### [TASK STATEMENT]
Give the records again exactly. Pictures do not belong in the copy.
::: TASK INPUTS
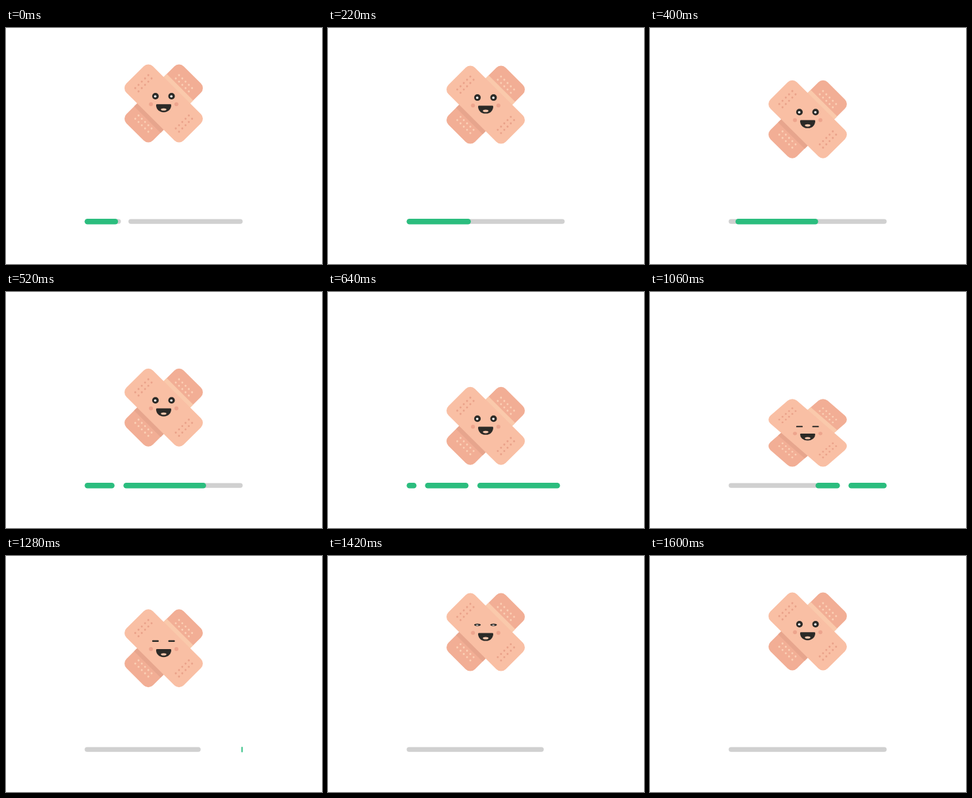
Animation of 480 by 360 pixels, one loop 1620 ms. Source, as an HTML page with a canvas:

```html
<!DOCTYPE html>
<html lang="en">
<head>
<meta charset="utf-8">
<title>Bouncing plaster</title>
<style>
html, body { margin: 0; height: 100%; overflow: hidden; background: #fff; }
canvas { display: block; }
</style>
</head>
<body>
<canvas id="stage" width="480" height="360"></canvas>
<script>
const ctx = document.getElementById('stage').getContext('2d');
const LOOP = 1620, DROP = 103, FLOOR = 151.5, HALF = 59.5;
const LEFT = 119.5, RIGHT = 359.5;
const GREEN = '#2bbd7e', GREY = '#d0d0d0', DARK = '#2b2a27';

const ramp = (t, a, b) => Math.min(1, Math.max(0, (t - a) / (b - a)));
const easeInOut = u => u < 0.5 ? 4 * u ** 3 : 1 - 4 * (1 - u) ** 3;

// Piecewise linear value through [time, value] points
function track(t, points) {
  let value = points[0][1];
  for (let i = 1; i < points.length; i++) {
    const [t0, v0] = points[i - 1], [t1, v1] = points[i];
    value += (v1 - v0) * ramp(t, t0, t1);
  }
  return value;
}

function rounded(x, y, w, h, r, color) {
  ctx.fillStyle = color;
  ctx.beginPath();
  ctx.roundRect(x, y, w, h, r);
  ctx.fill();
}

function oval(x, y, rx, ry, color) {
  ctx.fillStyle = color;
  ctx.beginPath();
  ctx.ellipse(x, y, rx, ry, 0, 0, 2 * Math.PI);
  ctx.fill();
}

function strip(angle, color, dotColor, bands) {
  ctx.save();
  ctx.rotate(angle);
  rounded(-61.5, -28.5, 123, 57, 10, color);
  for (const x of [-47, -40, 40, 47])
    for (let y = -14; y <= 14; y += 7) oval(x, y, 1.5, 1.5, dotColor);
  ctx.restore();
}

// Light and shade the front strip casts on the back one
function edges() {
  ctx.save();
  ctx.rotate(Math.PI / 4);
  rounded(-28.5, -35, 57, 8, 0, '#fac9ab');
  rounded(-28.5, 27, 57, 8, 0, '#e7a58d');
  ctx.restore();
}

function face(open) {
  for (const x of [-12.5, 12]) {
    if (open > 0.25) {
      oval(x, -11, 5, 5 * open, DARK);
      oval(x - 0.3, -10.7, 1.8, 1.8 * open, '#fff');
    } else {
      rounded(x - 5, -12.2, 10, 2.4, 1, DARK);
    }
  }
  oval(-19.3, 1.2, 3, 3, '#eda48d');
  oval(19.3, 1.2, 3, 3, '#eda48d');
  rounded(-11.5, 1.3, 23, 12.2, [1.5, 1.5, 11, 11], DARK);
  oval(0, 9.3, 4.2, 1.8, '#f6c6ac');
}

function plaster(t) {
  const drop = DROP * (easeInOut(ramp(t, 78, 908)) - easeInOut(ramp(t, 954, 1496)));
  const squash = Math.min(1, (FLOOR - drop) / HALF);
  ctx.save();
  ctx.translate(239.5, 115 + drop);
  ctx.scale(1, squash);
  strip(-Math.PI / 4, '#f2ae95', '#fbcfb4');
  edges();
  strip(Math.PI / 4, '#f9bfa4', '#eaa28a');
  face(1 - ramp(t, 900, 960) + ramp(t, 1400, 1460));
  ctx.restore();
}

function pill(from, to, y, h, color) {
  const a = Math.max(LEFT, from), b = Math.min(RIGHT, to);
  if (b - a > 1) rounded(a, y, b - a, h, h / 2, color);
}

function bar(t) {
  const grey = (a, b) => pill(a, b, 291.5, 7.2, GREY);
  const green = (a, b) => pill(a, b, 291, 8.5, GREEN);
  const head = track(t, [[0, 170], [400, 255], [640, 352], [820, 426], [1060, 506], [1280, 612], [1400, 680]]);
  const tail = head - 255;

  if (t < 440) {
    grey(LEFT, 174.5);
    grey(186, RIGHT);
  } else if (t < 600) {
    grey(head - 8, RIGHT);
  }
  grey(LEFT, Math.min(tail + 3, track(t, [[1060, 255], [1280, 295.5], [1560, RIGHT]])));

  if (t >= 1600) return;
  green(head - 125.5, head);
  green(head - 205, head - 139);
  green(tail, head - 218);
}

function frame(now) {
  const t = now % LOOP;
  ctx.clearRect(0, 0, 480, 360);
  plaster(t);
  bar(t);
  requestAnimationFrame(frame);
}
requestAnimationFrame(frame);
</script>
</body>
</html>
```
::::::
### [WORKED SOLUTION]
Animation of 480 by 360 pixels, one loop 1620 ms. Source, as an HTML page with a canvas:

```html
<!DOCTYPE html>
<html lang="en">
<head>
<meta charset="utf-8">
<title>Bouncing plaster</title>
<style>
html, body { margin: 0; height: 100%; overflow: hidden; background: #fff; }
canvas { display: block; }
</style>
</head>
<body>
<canvas id="stage" width="480" height="360"></canvas>
<script>
const ctx = document.getElementById('stage').getContext('2d');
const LOOP = 1620, DROP = 103, FLOOR = 151.5, HALF = 59.5;
const LEFT = 119.5, RIGHT = 359.5;
const GREEN = '#2bbd7e', GREY = '#d0d0d0', DARK = '#2b2a27';

const ramp = (t, a, b) => Math.min(1, Math.max(0, (t - a) / (b - a)));
const easeInOut = u => u < 0.5 ? 4 * u ** 3 : 1 - 4 * (1 - u) ** 3;

// Piecewise linear value through [time, value] points
function track(t, points) {
  let value = points[0][1];
  for (let i = 1; i < points.length; i++) {
    const [t0, v0] = points[i - 1], [t1, v1] = points[i];
    value += (v1 - v0) * ramp(t, t0, t1);
  }
  return value;
}

function rounded(x, y, w, h, r, color) {
  ctx.fillStyle = color;
  ctx.beginPath();
  ctx.roundRect(x, y, w, h, r);
  ctx.fill();
}

function oval(x, y, rx, ry, color) {
  ctx.fillStyle = color;
  ctx.beginPath();
  ctx.ellipse(x, y, rx, ry, 0, 0, 2 * Math.PI);
  ctx.fill();
}

function strip(angle, color, dotColor, bands) {
  ctx.save();
  ctx.rotate(angle);
  rounded(-61.5, -28.5, 123, 57, 10, color);
  for (const x of [-47, -40, 40, 47])
    for (let y = -14; y <= 14; y += 7) oval(x, y, 1.5, 1.5, dotColor);
  ctx.restore();
}

// Light and shade the front strip casts on the back one
function edges() {
  ctx.save();
  ctx.rotate(Math.PI / 4);
  rounded(-28.5, -35, 57, 8, 0, '#fac9ab');
  rounded(-28.5, 27, 57, 8, 0, '#e7a58d');
  ctx.restore();
}

function face(open) {
  for (const x of [-12.5, 12]) {
    if (open > 0.25) {
      oval(x, -11, 5, 5 * open, DARK);
      oval(x - 0.3, -10.7, 1.8, 1.8 * open, '#fff');
    } else {
      rounded(x - 5, -12.2, 10, 2.4, 1, DARK);
    }
  }
  oval(-19.3, 1.2, 3, 3, '#eda48d');
  oval(19.3, 1.2, 3, 3, '#eda48d');
  rounded(-11.5, 1.3, 23, 12.2, [1.5, 1.5, 11, 11], DARK);
  oval(0, 9.3, 4.2, 1.8, '#f6c6ac');
}

function plaster(t) {
  const drop = DROP * (easeInOut(ramp(t, 78, 908)) - easeInOut(ramp(t, 954, 1496)));
  const squash = Math.min(1, (FLOOR - drop) / HALF);
  ctx.save();
  ctx.translate(239.5, 115 + drop);
  ctx.scale(1, squash);
  strip(-Math.PI / 4, '#f2ae95', '#fbcfb4');
  edges();
  strip(Math.PI / 4, '#f9bfa4', '#eaa28a');
  face(1 - ramp(t, 900, 960) + ramp(t, 1400, 1460));
  ctx.restore();
}

function pill(from, to, y, h, color) {
  const a = Math.max(LEFT, from), b = Math.min(RIGHT, to);
  if (b - a > 1) rounded(a, y, b - a, h, h / 2, color);
}

function bar(t) {
  const grey = (a, b) => pill(a, b, 291.5, 7.2, GREY);
  const green = (a, b) => pill(a, b, 291, 8.5, GREEN);
  const head = track(t, [[0, 170], [400, 255], [640, 352], [820, 426], [1060, 506], [1280, 612], [1400, 680]]);
  const tail = head - 255;

  if (t < 440) {
    grey(LEFT, 174.5);
    grey(186, RIGHT);
  } else if (t < 600) {
    grey(head - 8, RIGHT);
  }
  grey(LEFT, Math.min(tail + 3, track(t, [[1060, 255], [1280, 295.5], [1560, RIGHT]])));

  if (t >= 1600) return;
  green(head - 125.5, head);
  green(head - 205, head - 139);
  green(tail, head - 218);
}

function frame(now) {
  const t = now % LOOP;
  ctx.clearRect(0, 0, 480, 360);
  plaster(t);
  bar(t);
  requestAnimationFrame(frame);
}
requestAnimationFrame(frame);
</script>
</body>
</html>
```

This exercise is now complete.